God is no Yubaba. He's not interested in slaves or pets, but free beings capable of receiving and returning charity. That means He has to permit us to make choices and take risks, and yes, that includes the ability to choose an existence without God.

But why would any one choose that? The answer lies all around us, in a culture that is increasingly making clear that it wants nothing to do with God. Oh, we'll take the good parts – intellect and senses and a beautiful world to enjoy and other people to love and relate to. Just leave behind those rules about how we should treat each other, and certainly don't mention returning gratitude and worship to the Being who made all this goodness.

The problem is, we can't. God and the good things He creates are a package deal. If you take one, you have to take both. Reject one and you reject the other. That's ultimately what hell is: the rejection of God, and with that the rejection of all the good that God brings. That means puppies and sunsets and vacations and beaches – and, for that matter, creativity and beauty and love.

I can hear the whining already: “But why is God so vindictive? Why deny those goods just because we want nothing to do with Him? Is God like a child who scoops up his marbles and storms off just because things aren't going his way?”

A couple of points about that. I'm not up enough on the metaphysics of it all, but I suspect that is an impossibility. Good without God is probably one of those logical contradictions which C.S. Lewis so thoroughly skewered in Mere Christianity. But let's presume for a moment that if someone doesn't want anything to do with God, God will depart, and leave behind the goods of sense, intellect, and even a physical world in which to live. What kind of existence might that be?

Poets have speculated on that very possibility. One of the more famous exercises was the play No Exit by Jean-Paul Sartre, wherein hell for three vicious, sinful people is simply being locked in a room together. No racks, no fires, no demons – just sinful human natures clawing at each other unmitigated by any compassion or charity. The effect is quite chilling. And mystics through the ages have speculated that hell might be nothing more than sinners repeating for a bleak and dreary eternity the sins which damned them: endless conversations consisting of nothing but bitter gossip, perhaps, or ceaseless banquets at which gluttons have nothing to do but stuff more and more food down their gullets. Even with our limited imaginations, the prospects of such eternities make us shudder – or should.

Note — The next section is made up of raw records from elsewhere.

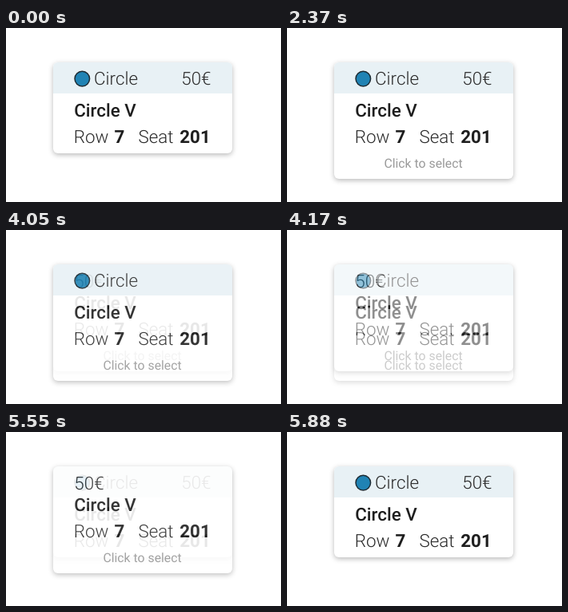
An HTML page that plays this animation: 344x218 px, repeating every 5.91 s.

```html
<!DOCTYPE html>
<html lang="en">
<head>
<meta charset="utf-8">
<title>Seat tooltip</title>
<style>
html, body { margin: 0; width: 100%; height: 100%; overflow: hidden; background: #fff; }
.state { position: absolute; left: 0; top: 0; width: 344px; height: 218px; background: #fff; }
.card {
  position: absolute; left: 58.5px; top: 43px; width: 224.5px; overflow: hidden;
  border-radius: 6px; background: #fff; box-shadow: 0 2px 6px rgba(0, 0, 0, .28);
}
.head { height: 39px; background: #e8f1f5; }
svg { position: absolute; left: 0; top: 0; }
text { font: 300 22.4px Roboto, sans-serif; fill: #2a2a2a; text-rendering: geometricPrecision; }
.title { font-weight: 500; fill: #1e1e1e; }
.bold { font-weight: 700; fill: #1e1e1e; }
.hint { font-size: 15.8px; font-weight: 400; fill: #999; }
</style>
</head>
<body>
<script>
const LOOP = 5910, FADE = 300;

const text = (x, y, str, cls = '', anchor = 'start') =>
  `<text x="${x}" y="${y}" class="${cls}" text-anchor="${anchor}">${str}</text>`;

const header = `<circle cx="95.3" cy="63.6" r="9.3" fill="#2083b4" stroke="#1d2b33" stroke-width="1.5"/>`
  + text(110, 71, 'Circle');
const price = text(256.5, 71, '50€', '', 'end');
const lowPrice = text(85.3, 72, '50€');
const hint = y => text(121.4, y, 'Click to select', 'hint');
const seat = y => text(85.2, y, 'Circle V', 'title')
  + text(84.7, y + 33, 'Row') + text(135.6, y + 33, '7', 'bold')
  + text(165.4, y + 33, 'Seat') + text(255.8, y + 33, '201', 'bold', 'end');

const plain = { height: 113.5, head: true, body: header + price + seat(111) };
const states = [
  { start: -FADE, ...plain },
  { start: 1140, height: 145.5, head: true, body: header + price + seat(111) + hint(174.7) },
  { start: 2580, height: 145.5, head: true, body: header + seat(111) + hint(174.7) },
  { start: 4020, height: 134, head: false, body: lowPrice + seat(99.4) + hint(163.2) },
  { start: 5520, ...plain }
];

// Every state is opaque, so fading one in over the last is a true cross-fade.
for (const s of states) {
  s.el = document.createElement('div');
  s.el.className = 'state';
  s.el.innerHTML = `<div class="card" style="height:${s.height}px">${s.head ? '<div class="head"></div>' : ''}</div>
    <svg width="344" height="218">${s.body}</svg>`;
  document.body.append(s.el);
}

const origin = performance.now();
function draw() {
  const t = (performance.now() - origin) % LOOP;
  for (const s of states)
    s.el.style.opacity = Math.min(1, Math.max(0, (t - s.start) / FADE));
  requestAnimationFrame(draw);
}
draw();
</script>
</body>
</html>
```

But why would anyone choose such an existence? If offered the option between such a bleak and empty existence and everlasting joy, why would any rational being choose bleak emptiness?

Well – we are being offered the option. From the perspective of eternity, that's what our lives are: one long question about which we'd choose. But simple mental assent isn't enough. Everyone wants good – the question is whether we want the God from which the good comes. Our lives are a long opportunity to answer the question. God gives most of us a chance to enjoy the goods while pondering the question and its terms. If we look hard enough, we can even see that the lesser goods are just signposts pointing to the greatest Good, the one thing we should really want. If we want that greatest Good, or even to still have the lesser goods that come with Him, He's opened a door to permit that to happen. But if by our lives and actions we prove that we don't want the greatest Good – well, He'll respect that decision. That will be hell.

The thing is that none of us knows exactly when the question is going to be closed. That's why it's good to meditate on hell, and to examine the kind of answer that our lives are giving to the most important question of all.